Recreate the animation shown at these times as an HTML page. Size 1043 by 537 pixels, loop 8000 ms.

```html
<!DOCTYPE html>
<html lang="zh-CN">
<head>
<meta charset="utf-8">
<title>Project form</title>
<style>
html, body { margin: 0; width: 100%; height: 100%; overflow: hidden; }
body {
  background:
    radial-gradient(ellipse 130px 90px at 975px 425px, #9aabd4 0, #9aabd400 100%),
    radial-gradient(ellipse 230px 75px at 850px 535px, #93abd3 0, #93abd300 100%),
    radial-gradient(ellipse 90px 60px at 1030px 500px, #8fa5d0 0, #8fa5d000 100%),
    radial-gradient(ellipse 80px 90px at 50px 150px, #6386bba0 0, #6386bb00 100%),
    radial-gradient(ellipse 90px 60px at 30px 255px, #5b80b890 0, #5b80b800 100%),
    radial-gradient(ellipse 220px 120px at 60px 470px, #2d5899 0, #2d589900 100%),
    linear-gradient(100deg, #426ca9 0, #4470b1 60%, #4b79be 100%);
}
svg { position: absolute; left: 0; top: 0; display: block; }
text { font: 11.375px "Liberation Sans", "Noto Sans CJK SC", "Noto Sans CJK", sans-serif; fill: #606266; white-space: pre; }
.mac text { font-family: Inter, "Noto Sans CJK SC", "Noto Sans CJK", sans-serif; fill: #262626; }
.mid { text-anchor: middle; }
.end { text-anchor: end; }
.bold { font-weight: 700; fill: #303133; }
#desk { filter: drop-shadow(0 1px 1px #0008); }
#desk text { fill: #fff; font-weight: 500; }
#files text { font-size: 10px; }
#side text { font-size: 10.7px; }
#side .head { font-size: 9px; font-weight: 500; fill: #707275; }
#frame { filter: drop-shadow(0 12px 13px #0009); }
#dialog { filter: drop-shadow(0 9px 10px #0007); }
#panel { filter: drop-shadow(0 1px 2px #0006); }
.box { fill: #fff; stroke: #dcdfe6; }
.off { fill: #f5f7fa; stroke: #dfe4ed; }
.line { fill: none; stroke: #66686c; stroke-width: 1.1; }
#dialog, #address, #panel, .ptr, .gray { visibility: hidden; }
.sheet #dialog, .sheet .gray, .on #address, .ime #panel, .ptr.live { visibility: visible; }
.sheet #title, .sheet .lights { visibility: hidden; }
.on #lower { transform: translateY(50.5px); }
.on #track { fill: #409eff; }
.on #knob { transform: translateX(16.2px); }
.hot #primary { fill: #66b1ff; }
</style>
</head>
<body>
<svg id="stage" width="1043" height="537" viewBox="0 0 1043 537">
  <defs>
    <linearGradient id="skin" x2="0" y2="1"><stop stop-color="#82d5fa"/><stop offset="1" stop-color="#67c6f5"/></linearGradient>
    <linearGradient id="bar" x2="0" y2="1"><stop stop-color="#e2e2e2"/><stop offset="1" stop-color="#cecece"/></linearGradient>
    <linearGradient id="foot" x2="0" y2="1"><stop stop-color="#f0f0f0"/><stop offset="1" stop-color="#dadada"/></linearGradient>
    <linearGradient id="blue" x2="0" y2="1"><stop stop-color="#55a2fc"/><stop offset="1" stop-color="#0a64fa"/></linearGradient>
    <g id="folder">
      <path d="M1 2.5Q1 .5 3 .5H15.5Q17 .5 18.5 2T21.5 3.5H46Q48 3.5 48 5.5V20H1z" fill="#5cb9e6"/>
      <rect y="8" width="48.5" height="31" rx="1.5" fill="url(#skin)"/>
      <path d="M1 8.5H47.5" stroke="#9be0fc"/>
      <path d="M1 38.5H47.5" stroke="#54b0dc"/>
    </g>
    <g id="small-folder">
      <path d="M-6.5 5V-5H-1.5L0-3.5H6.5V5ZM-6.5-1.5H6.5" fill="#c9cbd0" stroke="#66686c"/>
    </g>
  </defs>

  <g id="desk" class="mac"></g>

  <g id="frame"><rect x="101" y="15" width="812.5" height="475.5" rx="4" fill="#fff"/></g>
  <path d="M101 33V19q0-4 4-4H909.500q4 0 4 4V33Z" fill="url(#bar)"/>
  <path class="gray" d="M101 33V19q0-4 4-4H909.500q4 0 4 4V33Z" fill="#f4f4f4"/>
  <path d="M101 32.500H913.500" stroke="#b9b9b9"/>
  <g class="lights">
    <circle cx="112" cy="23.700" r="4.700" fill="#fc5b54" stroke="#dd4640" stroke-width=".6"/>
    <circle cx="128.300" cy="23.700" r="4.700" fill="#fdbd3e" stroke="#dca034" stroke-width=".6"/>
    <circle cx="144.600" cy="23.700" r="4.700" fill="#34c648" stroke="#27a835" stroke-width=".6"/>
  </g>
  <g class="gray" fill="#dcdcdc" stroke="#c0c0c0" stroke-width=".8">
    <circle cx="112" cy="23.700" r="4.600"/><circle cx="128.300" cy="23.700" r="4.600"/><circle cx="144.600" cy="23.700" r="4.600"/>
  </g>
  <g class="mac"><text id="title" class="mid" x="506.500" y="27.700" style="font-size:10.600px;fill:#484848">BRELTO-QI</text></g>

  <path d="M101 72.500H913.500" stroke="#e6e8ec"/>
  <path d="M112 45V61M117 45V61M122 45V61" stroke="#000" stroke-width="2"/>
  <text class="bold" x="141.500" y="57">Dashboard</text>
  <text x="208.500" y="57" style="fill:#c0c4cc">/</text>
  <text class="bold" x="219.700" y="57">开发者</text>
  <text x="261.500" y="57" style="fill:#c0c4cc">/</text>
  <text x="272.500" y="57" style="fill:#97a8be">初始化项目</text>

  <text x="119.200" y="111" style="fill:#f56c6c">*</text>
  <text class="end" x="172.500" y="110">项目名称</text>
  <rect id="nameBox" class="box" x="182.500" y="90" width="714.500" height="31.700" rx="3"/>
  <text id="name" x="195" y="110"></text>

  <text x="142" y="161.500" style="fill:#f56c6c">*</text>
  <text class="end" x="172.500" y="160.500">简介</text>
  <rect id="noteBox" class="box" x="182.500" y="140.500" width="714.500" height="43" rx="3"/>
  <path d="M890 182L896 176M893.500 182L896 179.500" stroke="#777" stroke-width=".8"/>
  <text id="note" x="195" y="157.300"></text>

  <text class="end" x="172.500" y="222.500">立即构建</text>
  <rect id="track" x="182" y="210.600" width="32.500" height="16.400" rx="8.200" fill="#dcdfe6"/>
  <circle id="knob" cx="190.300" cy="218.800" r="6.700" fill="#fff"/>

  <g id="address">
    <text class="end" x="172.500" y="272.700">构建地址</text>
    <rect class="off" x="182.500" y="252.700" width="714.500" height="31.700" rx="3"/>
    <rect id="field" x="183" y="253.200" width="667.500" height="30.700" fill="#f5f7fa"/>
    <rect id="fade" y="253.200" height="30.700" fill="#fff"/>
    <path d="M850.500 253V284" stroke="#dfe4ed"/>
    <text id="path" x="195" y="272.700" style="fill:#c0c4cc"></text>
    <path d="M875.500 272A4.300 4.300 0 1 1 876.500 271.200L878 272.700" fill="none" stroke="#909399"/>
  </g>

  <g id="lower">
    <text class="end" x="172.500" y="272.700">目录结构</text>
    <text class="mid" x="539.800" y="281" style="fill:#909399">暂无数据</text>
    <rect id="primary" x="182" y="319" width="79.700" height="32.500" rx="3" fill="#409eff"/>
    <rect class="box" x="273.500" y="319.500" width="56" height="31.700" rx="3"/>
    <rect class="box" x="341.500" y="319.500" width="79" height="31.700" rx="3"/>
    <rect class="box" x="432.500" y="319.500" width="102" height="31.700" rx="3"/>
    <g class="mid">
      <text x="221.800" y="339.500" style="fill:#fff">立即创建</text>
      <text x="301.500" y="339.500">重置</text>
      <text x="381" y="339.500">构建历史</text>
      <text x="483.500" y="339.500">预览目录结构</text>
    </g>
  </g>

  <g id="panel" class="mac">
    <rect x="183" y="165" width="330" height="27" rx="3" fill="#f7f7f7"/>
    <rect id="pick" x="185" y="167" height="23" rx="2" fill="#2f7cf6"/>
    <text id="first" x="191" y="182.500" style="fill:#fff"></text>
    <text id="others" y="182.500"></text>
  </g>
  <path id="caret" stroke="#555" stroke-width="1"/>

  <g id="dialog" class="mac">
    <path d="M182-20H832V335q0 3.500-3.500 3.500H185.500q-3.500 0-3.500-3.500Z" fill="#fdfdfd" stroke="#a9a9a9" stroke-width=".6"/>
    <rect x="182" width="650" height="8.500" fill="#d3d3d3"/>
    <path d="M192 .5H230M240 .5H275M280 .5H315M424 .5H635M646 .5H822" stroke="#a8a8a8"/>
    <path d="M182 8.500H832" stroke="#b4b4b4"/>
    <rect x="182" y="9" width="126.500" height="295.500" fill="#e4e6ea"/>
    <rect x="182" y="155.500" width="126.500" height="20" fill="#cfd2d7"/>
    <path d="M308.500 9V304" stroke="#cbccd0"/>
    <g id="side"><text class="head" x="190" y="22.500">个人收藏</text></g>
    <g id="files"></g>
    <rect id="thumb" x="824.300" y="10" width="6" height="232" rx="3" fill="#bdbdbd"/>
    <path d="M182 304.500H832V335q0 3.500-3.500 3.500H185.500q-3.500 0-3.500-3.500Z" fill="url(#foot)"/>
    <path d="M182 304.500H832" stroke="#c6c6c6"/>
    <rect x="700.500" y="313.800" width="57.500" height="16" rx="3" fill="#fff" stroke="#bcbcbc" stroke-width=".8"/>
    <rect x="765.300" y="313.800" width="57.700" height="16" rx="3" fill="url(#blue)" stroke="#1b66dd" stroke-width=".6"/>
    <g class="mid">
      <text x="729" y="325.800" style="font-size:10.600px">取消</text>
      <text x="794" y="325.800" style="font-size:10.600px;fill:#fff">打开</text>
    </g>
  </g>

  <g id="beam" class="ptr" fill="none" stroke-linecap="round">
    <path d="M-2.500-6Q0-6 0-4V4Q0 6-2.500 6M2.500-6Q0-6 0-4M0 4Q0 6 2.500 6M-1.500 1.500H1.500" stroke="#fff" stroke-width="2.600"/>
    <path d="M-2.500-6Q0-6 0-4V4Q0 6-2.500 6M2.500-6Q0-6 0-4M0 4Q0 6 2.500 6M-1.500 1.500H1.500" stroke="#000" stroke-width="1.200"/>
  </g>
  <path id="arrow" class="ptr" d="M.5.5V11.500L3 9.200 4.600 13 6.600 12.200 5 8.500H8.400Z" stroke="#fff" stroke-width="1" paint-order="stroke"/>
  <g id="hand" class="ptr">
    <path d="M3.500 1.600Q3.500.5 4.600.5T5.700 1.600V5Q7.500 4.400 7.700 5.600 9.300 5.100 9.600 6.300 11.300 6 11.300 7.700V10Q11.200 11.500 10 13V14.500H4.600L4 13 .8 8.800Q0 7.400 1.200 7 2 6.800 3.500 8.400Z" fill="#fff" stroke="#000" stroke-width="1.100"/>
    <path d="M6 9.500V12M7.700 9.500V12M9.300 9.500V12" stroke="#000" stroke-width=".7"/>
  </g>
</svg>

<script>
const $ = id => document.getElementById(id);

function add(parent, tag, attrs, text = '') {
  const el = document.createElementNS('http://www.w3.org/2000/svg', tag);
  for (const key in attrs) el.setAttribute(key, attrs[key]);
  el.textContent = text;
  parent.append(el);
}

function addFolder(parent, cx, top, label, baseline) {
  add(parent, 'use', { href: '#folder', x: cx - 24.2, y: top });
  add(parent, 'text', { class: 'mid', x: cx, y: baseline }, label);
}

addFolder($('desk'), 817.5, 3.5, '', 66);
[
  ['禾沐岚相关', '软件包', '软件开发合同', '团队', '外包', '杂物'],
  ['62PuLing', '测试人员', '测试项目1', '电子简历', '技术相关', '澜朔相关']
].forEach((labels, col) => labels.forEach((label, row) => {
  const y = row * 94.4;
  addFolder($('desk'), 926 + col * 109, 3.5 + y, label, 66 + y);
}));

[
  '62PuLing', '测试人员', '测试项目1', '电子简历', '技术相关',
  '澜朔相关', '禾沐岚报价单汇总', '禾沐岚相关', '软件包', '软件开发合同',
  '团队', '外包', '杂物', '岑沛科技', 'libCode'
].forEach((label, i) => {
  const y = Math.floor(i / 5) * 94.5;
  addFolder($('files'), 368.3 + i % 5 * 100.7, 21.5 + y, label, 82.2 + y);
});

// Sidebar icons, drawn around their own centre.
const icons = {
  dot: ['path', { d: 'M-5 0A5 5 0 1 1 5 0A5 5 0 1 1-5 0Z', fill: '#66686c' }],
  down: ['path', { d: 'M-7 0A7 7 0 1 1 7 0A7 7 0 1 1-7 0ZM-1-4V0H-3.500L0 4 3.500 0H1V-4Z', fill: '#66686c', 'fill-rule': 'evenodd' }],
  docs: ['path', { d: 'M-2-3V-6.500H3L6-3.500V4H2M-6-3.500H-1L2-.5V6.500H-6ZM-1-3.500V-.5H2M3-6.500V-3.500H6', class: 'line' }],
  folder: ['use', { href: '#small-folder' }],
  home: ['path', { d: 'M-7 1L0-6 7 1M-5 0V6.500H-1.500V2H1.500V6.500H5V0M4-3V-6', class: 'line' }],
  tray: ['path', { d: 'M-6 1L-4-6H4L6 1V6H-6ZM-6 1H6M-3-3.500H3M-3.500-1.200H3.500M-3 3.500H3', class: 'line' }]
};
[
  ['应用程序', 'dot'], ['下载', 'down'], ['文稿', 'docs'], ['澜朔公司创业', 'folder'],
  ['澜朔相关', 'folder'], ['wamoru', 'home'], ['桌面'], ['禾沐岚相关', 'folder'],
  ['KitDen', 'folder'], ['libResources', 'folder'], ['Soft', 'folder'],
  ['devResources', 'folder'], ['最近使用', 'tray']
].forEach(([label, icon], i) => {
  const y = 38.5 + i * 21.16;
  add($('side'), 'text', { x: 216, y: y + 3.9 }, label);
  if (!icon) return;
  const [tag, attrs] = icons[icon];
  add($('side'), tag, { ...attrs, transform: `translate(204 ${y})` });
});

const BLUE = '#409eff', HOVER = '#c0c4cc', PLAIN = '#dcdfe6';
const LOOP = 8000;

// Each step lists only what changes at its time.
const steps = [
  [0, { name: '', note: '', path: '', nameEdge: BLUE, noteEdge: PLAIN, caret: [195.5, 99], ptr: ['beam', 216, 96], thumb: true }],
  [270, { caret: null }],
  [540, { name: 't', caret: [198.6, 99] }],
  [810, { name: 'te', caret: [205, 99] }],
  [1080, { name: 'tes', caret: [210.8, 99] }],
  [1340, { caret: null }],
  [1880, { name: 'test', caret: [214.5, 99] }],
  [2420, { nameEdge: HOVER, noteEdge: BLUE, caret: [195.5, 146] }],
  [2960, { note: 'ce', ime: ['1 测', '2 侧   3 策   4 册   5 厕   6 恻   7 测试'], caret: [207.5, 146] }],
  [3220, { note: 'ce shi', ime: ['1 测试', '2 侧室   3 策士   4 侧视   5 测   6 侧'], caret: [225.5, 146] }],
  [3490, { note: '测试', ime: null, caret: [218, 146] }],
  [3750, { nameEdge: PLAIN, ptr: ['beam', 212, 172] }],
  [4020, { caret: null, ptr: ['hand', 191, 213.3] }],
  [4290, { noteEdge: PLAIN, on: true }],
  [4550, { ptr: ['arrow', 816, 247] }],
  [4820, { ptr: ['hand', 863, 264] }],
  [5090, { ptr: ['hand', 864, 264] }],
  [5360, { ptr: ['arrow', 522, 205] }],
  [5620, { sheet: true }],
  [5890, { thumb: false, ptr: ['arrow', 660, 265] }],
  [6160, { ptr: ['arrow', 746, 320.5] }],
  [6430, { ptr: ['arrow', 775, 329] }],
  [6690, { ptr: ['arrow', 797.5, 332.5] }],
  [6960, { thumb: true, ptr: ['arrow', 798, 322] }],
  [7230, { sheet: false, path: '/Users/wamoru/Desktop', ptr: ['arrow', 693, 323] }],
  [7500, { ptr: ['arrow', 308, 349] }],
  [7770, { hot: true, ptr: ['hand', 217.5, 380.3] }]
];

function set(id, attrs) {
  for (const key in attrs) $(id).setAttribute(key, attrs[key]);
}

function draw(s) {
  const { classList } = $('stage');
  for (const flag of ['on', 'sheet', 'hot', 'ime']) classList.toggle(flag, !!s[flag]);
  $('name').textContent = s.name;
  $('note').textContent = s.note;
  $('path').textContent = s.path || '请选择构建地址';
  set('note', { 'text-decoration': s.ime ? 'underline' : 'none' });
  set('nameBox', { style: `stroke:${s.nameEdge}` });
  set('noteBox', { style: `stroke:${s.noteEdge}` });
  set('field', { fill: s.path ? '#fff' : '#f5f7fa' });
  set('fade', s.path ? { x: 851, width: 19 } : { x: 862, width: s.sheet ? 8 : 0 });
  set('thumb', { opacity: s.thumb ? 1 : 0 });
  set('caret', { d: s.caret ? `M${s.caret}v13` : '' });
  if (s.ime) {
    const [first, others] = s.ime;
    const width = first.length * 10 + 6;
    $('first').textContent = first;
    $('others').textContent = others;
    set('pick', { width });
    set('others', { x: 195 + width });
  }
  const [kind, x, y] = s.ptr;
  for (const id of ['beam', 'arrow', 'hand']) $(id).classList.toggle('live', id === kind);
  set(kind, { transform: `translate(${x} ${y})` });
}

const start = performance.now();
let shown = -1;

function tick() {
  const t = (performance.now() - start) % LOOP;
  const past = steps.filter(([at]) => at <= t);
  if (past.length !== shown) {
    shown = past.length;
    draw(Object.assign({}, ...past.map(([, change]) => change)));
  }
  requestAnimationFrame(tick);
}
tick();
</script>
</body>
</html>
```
——————————
Your assignment:
When a line in the material includes the word "parent", copy it out.

Output for this task:
function add(parent, tag, attrs, text = '') {
  parent.append(el);
function addFolder(parent, cx, top, label, baseline) {
  add(parent, 'use', { href: '#folder', x: cx - 24.2, y: top });
  add(parent, 'text', { class: 'mid', x: cx, y: baseline }, label);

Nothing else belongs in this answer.